WHAT YOU NEED TO DO: Check each line of the data below for the string "cover". Then give the number of lines that have it, without anything else.

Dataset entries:
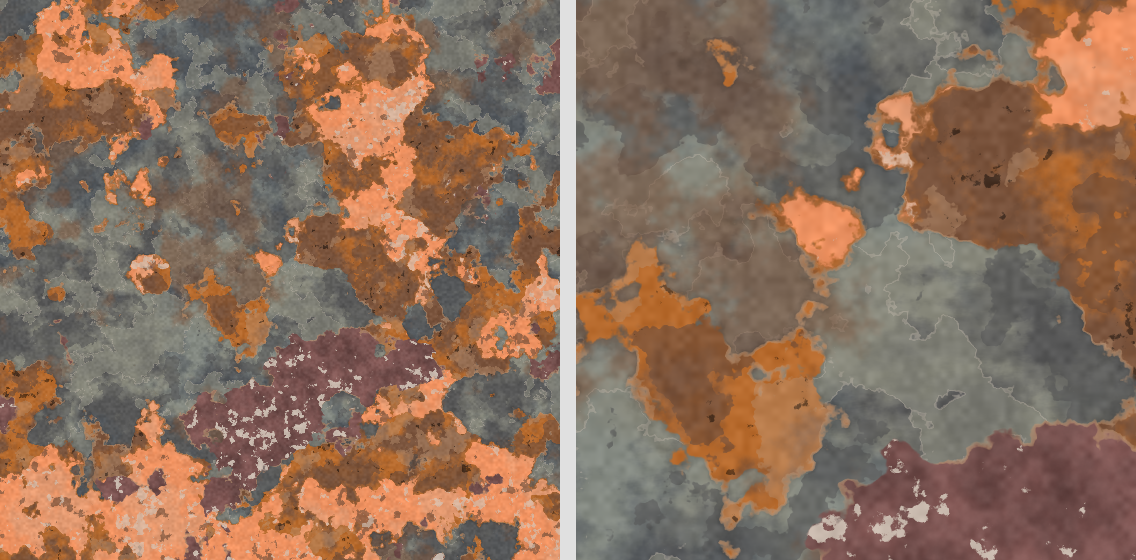
Left: the whole. Right: its middle third, enlarged.
Reproduce this texture procedurally as a WebGL 1 fragment shader.

```glsl
precision highp float;
// Weathered metal: flaking slate paint, rust patches, exposed salmon primer
// and a maroon undercoat. Each layer is a thresholded fractal noise field,
// biased by soft zones, then finished with rims, pits and chipped flecks.
uniform vec2 u_resolution;

const vec3 SLATE_DARK = vec3(0.34, 0.34, 0.34);
const vec3 SLATE_MID = vec3(0.43, 0.43, 0.41);
const vec3 SLATE_LIGHT = vec3(0.54, 0.54, 0.49);
const vec3 RUST_BROWN = vec3(0.48, 0.33, 0.24);
const vec3 RUST_ORANGE = vec3(0.72, 0.42, 0.18);
const vec3 SALMON = vec3(0.93, 0.57, 0.38);
const vec3 SALMON_PALE = vec3(0.86, 0.62, 0.48);
const vec3 MAROON = vec3(0.47, 0.32, 0.31);
const vec3 TAN = vec3(0.72, 0.56, 0.43);
const vec3 CHALK = vec3(0.82, 0.77, 0.72);
const float EDGE = 0.009;         // softness of layer borders
const float RUST_SCALE = 7.0;
const float SALMON_SCALE = 10.0;
const float MAROON_SCALE = 8.0;
const float RUST_LEVEL = 0.11;    // higher levels give less cover
const float SALMON_LEVEL = 0.10;
const float MAROON_LEVEL = 0.21;
const float RAGGED = 0.3;         // strength of small bays and islands

float hash(vec2 p) {
  return fract(sin(dot(p, vec2(127.1, 311.7))) * 43758.5453);
}

float noise(vec2 p) {
  vec2 cell = floor(p);
  vec2 f = fract(p);
  f = f * f * (3.0 - 2.0 * f);
  float low = mix(hash(cell), hash(cell + vec2(1.0, 0.0)), f.x);
  float high = mix(hash(cell + vec2(0.0, 1.0)), hash(cell + 1.0), f.x);
  return mix(low, high, f.y);
}

float fbm(vec2 p) {
  float sum = 0.0;
  float gain = 0.46;
  for (int i = 0; i < 6; i++) {
    sum += gain * noise(p);
    p = mat2(1.6, 1.2, -1.2, 1.6) * p + 17.3;
    gain *= 0.55;
  }
  return sum;
}

float bump(float x, float center, float width) {
  float d = (x - center) / width;
  return exp(-d * d);
}

float cover(float field) {
  return smoothstep(-EDGE, EDGE, field);
}

float rim(float field, float width) {
  return 1.0 - smoothstep(0.3 * width, width, abs(field));
}

vec3 slatePaint(vec2 p) {
  float broad = fbm(p * 5.0 + 31.0);
  float mottle = fbm(p * 26.0 + 7.0);
  float streak = fbm(p * vec2(24.0, 85.0) + 3.0);
  float band = bump(p.y, 0.47, 0.14);
  float tone = 0.44 + 0.7 * (broad - 0.5) + 1.5 * (mottle - 0.5)
             + 0.7 * (streak - 0.5) * band + 0.2 * (band - 0.3);
  vec3 color = mix(SLATE_DARK, SLATE_MID, smoothstep(0.2, 0.5, tone));
  color = mix(color, SLATE_LIGHT, smoothstep(0.48, 0.82, tone));
  color += vec3(-0.02, 0.0, 0.02) * smoothstep(0.45, 0.65, fbm(p * 9.0 + 57.0));
  // Crisp flakes: dark losses, pale residue and brown stains
  float flake = fbm(p * 20.0 + 91.0) + 0.5 * (broad - 0.5);
  color = mix(color, SLATE_DARK, 0.6 * cover(0.41 - flake));
  color = mix(color, SLATE_LIGHT, 0.6 * cover(flake - 0.59));
  color = mix(color, CHALK, 0.3 * rim(flake - 0.59, 0.012));
  float stain = smoothstep(0.54, 0.66, fbm(p * 12.0 + 47.0));
  return mix(color, RUST_BROWN, 0.55 * stain);
}

vec3 rustSkin(vec2 p) {
  float stain = 0.5 * fbm(p * 9.0 + 43.0) + 0.5 * fbm(p * 34.0 + 5.0);
  vec3 color = mix(RUST_BROWN, RUST_ORANGE, smoothstep(0.40, 0.60, stain));
  float scab = fbm(p * 22.0 + 19.0);
  color = mix(color, RUST_BROWN * 0.95, 0.7 * cover(scab - 0.57));
  color = mix(color, TAN, 0.45 * cover(0.38 - scab));
  float pits = smoothstep(0.70, 0.76, fbm(p * 75.0 + 29.0));
  return color * (1.0 - 0.45 * pits);
}

void main() {
  vec2 uv = gl_FragCoord.xy / u_resolution.y;
  vec2 wobble = vec2(fbm(uv * 9.0 + 11.0), fbm(uv * 9.0 + 71.0)) - 0.5;
  vec2 p = uv + 0.05 * wobble;
  float crag = RAGGED * (fbm(uv * 27.0 + 13.0) - 0.5);

  // Zones: two vertical runs, a corroded base and a rusty upper corner
  float base = 1.0 - smoothstep(0.12, 0.36, p.y);
  float corner = smoothstep(0.48, 0.72, p.y) * (1.0 - smoothstep(0.2, 0.5, p.x));
  float runs = max(bump(p.x, 0.27, 0.08), bump(p.x, 0.71, 0.10));
  float cores = max(bump(p.x, 0.27, 0.055), bump(p.x, 0.70, 0.075));
  float heat = max(max(runs, base), 0.75 * corner);
  float well = bump(p.x, 0.54, 0.27) * bump(p.y, 0.27, 0.15);

  // Layer fields, positive where the layer shows
  float rust = fbm(p * RUST_SCALE + 2.0) - 0.5 + 0.28 * heat - RUST_LEVEL + crag;
  float primer = fbm(p * SALMON_SCALE + 23.0) - 0.5
               + 0.2 * max(cores, 0.8 * base) - SALMON_LEVEL - crag;
  primer = min(primer, rust - 0.015);
  float maroon = fbm(p * MAROON_SCALE + 64.0) - 0.5 + 0.33 * well
               - MAROON_LEVEL + 0.7 * crag;

  // Slate below, then rust with a broken tan rim
  float broken = smoothstep(0.4, 0.6, noise(uv * 34.0));
  vec3 color = slatePaint(uv);
  color *= 1.0 - 0.12 * smoothstep(-0.04, 0.0, rust);
  color = mix(color, rustSkin(uv), cover(rust));
  color = mix(color, TAN, 0.6 * rim(rust, 0.014) * broken);

  // Salmon primer with specks of rust, ringed by brighter rust
  float faded = smoothstep(0.48, 0.64, fbm(uv * 15.0 + 83.0));
  vec3 salmon = mix(SALMON, SALMON_PALE, 0.6 * faded);
  salmon *= 0.95 + 0.1 * noise(uv * 130.0);
  float specks = smoothstep(0.64, 0.69, fbm(uv * 48.0 + 77.0));
  salmon = mix(salmon, RUST_BROWN, 0.7 * specks);
  color = mix(color, RUST_ORANGE, 0.45 * rim(primer, 0.04) * cover(rust));
  color = mix(color, salmon, cover(primer));

  // Maroon undercoat with small chalky chips gathered in clusters
  vec3 undercoat = MAROON * (0.72 + 0.54 * fbm(uv * 45.0));
  color = mix(color, undercoat, cover(maroon));
  color = mix(color, TAN, 0.6 * rim(maroon, 0.014) * broken);
  float chips = fbm(uv * 80.0 + 9.0) + 0.5 * (fbm(uv * 13.0 + 37.0) - 0.5);
  float host = max(cover(maroon), 0.7 * cover(primer));
  color = mix(color, CHALK, 0.9 * host * smoothstep(0.63, 0.69, chips));

  // Fine surface grain
  color += 0.07 * (noise(uv * 230.0) - 0.5);
  gl_FragColor = vec4(clamp(color, 0.0, 1.0), 1.0);
}
```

ANSWER TO THIS EXERCISE: 11